Content starts
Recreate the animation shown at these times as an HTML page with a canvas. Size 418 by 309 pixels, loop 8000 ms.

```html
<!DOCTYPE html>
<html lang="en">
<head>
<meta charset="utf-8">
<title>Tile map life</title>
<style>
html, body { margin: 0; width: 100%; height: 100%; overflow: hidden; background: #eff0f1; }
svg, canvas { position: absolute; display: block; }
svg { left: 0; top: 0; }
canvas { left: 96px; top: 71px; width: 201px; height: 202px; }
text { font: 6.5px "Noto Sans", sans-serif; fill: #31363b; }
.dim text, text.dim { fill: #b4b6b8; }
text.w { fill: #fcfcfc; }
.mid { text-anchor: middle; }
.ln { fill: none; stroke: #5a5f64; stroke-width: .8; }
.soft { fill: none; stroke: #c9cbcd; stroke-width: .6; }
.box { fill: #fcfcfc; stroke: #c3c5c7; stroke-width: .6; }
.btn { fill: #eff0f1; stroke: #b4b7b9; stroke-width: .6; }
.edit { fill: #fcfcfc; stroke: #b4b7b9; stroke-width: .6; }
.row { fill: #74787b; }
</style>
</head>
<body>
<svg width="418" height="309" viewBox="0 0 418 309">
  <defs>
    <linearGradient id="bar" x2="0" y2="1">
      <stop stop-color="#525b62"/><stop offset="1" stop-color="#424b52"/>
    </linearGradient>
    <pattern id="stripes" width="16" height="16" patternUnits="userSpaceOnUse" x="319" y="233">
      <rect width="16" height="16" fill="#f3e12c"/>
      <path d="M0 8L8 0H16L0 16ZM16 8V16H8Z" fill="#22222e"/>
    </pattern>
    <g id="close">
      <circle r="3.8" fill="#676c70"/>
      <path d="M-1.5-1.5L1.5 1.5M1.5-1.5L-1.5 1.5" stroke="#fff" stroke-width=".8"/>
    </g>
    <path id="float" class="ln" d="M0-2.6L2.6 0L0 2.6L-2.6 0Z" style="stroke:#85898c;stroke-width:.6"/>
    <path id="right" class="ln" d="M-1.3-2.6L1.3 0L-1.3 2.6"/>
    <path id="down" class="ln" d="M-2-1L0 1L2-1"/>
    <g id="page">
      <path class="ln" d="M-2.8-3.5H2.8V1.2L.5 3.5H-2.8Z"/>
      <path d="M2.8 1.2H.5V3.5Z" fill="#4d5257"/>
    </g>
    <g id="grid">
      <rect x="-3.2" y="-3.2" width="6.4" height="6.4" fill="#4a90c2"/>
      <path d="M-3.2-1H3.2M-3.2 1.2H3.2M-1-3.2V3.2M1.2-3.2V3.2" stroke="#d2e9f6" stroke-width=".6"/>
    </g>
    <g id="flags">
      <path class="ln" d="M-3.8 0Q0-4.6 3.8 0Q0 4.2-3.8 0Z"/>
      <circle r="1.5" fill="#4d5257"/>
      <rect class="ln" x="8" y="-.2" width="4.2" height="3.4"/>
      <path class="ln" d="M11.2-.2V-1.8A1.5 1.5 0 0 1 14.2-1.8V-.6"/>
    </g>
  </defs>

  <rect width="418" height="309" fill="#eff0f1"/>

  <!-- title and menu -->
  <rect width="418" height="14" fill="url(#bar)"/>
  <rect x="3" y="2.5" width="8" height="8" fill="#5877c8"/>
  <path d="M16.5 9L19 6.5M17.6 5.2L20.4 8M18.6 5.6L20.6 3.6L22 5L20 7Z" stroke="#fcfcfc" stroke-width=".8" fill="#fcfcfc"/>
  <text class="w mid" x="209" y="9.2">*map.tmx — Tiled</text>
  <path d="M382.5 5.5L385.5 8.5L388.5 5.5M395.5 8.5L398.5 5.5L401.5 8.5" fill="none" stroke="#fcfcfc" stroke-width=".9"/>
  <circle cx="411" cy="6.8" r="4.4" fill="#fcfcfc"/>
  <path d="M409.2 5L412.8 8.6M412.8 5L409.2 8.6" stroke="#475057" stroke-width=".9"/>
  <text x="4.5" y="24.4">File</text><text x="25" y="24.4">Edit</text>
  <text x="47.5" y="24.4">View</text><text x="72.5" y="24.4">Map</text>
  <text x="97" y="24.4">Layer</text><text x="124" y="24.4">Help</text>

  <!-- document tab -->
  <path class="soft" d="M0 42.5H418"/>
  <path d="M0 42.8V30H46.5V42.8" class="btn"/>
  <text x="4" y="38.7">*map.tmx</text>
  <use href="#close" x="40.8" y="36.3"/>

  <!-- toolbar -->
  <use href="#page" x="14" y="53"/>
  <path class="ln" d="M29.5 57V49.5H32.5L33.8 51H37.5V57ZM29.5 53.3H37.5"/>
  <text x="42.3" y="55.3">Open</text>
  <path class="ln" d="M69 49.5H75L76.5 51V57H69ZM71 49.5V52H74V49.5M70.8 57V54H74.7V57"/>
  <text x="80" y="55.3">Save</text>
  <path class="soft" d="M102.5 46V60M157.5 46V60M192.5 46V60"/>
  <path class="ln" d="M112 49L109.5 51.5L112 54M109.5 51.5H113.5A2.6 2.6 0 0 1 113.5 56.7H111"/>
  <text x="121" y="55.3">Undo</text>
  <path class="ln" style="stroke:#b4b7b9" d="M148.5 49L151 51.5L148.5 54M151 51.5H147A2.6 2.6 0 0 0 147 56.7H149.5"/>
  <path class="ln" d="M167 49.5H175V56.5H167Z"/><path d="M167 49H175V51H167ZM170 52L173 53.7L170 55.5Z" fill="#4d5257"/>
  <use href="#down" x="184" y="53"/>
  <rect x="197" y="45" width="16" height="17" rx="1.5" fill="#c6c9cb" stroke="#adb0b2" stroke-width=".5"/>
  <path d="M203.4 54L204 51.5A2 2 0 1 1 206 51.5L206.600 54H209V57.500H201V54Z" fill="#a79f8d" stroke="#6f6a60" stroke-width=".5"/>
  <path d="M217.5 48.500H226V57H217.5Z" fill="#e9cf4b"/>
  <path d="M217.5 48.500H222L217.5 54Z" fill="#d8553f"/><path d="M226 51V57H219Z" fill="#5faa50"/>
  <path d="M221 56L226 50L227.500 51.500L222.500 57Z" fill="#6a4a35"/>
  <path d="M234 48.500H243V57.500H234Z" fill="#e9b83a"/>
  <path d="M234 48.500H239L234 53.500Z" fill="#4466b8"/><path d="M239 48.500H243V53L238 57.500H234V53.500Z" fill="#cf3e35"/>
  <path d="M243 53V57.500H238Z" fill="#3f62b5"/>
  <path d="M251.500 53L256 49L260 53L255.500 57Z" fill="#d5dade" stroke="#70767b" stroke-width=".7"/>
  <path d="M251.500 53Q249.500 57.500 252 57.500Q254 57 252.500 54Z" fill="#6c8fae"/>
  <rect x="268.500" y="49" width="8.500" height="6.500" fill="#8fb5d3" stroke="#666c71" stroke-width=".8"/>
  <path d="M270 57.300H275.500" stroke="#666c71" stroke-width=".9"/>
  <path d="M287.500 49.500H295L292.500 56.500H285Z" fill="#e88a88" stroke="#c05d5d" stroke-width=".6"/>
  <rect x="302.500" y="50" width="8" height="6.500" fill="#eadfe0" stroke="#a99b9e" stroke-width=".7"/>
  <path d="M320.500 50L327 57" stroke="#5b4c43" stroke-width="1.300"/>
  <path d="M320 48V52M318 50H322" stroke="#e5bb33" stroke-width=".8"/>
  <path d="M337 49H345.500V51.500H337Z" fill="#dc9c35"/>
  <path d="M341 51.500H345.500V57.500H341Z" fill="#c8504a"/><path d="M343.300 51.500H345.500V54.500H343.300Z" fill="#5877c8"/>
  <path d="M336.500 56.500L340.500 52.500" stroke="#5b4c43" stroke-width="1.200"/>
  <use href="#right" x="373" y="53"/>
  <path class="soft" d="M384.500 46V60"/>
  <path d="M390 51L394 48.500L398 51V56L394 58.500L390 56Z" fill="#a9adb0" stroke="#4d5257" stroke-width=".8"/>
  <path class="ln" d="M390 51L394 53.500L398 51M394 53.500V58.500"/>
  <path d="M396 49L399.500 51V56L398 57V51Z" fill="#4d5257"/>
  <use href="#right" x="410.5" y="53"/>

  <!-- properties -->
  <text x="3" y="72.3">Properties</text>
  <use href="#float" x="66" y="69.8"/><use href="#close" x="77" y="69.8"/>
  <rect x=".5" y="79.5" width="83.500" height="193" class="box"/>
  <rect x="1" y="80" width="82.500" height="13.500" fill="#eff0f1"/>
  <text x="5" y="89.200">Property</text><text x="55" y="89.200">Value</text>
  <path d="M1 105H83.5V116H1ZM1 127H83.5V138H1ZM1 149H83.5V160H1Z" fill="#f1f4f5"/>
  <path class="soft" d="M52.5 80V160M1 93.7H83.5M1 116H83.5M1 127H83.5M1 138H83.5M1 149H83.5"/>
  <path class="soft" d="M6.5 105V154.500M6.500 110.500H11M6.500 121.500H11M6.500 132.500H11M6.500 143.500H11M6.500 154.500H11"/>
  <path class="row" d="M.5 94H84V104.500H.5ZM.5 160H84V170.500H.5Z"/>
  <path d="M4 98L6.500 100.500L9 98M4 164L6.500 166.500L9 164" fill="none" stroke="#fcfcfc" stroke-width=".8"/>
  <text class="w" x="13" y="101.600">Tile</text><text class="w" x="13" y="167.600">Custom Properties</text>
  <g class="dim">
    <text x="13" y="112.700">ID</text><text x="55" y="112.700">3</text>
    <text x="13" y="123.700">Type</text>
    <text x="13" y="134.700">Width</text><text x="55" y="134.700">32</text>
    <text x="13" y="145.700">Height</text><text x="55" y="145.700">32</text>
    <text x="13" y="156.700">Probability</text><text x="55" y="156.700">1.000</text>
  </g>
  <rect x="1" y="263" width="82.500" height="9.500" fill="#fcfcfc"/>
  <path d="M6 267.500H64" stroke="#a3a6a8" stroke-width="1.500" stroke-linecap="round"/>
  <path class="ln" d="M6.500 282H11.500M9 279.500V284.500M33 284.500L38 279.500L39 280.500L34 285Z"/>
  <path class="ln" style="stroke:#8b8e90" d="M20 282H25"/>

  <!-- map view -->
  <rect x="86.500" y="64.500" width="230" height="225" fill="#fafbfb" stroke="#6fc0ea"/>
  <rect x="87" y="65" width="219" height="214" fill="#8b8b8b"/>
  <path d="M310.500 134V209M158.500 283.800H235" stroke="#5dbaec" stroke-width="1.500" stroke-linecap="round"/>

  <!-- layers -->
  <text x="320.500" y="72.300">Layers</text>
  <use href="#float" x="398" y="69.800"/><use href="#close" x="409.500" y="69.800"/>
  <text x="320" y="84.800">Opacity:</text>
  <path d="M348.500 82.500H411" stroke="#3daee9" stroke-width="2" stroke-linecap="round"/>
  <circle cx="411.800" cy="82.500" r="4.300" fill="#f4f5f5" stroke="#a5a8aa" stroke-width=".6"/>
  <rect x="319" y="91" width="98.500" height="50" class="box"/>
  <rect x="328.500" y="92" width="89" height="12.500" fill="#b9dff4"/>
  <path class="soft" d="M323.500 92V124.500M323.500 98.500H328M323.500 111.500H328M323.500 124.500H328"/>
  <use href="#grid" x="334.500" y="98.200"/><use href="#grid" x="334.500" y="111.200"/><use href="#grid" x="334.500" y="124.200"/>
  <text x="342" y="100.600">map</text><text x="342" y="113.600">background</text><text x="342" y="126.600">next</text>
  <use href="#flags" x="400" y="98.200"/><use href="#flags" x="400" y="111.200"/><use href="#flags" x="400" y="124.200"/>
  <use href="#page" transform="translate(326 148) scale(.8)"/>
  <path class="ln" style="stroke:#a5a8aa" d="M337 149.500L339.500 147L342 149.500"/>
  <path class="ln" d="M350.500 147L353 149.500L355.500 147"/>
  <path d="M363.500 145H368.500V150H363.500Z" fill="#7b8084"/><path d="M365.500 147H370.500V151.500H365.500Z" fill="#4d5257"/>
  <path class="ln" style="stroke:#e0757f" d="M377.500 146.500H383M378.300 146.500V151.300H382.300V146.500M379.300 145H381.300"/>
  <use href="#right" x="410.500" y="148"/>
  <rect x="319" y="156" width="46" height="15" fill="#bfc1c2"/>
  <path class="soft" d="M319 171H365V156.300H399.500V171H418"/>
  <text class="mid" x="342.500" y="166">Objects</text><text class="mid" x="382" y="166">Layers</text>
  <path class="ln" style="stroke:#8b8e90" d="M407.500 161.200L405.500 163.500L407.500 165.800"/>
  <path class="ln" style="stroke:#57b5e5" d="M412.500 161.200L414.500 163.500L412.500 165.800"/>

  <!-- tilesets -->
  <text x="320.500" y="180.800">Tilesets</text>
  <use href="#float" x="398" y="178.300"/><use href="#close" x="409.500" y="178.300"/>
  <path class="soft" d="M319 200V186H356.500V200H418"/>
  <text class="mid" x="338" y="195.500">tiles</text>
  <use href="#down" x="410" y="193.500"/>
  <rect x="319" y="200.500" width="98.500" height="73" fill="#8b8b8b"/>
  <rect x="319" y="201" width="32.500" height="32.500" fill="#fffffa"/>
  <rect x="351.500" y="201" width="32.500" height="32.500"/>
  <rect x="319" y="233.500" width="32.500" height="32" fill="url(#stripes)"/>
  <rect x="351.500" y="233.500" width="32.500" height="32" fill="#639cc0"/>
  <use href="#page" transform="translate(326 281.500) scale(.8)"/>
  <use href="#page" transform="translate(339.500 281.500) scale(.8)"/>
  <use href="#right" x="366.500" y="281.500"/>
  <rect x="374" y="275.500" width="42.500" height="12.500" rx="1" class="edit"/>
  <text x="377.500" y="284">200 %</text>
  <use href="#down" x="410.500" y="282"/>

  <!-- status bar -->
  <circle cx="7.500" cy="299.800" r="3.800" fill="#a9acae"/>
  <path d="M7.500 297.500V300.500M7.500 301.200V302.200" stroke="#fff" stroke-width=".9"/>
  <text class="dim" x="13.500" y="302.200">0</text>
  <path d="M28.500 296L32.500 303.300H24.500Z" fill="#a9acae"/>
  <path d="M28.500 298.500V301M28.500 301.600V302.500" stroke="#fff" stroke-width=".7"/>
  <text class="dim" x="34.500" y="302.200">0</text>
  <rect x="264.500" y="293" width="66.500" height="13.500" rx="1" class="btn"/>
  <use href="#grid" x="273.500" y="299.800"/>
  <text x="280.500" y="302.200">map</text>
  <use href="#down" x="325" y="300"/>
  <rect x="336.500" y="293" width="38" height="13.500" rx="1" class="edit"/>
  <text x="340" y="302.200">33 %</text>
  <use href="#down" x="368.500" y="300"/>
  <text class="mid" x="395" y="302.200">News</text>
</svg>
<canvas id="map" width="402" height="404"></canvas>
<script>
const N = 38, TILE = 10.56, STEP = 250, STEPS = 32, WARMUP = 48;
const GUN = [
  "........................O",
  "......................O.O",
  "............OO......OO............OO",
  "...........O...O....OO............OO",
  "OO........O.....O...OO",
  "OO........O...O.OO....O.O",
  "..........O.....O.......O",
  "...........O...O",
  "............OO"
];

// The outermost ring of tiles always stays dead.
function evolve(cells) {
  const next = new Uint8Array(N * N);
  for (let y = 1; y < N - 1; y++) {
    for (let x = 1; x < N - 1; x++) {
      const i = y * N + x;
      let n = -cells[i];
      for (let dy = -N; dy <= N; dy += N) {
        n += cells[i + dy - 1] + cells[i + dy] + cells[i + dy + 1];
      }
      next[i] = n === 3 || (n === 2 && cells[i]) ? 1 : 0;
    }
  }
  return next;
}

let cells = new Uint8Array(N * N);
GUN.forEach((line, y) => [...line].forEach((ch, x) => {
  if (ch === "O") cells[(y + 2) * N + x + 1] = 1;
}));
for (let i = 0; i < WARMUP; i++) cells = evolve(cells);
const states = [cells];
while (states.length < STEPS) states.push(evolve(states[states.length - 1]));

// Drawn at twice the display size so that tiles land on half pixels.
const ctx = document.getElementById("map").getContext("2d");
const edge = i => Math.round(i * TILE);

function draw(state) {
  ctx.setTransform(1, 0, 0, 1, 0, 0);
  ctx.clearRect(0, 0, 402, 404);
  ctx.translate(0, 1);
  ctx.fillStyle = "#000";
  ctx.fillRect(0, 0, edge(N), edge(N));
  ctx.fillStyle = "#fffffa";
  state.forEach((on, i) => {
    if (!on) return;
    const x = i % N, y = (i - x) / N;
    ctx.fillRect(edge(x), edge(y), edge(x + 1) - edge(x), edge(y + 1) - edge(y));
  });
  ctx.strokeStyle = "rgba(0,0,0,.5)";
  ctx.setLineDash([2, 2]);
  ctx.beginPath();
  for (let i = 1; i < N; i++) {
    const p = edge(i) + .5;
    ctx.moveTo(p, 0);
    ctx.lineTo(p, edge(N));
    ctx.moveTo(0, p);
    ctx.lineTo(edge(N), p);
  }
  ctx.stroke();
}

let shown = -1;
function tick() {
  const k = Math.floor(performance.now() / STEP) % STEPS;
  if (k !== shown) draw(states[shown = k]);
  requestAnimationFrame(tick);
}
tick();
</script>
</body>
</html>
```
Content ends
→ **ACTION ITEM**:
Check all the records above and select each line where the string "edge" is found.

→ **RESPONSE AREA**:
const edge = i => Math.round(i * TILE);
  ctx.fillRect(0, 0, edge(N), edge(N));
    ctx.fillRect(edge(x), edge(y), edge(x + 1) - edge(x), edge(y + 1) - edge(y));
    const p = edge(i) + .5;
    ctx.lineTo(p, edge(N));
    ctx.lineTo(edge(N), p);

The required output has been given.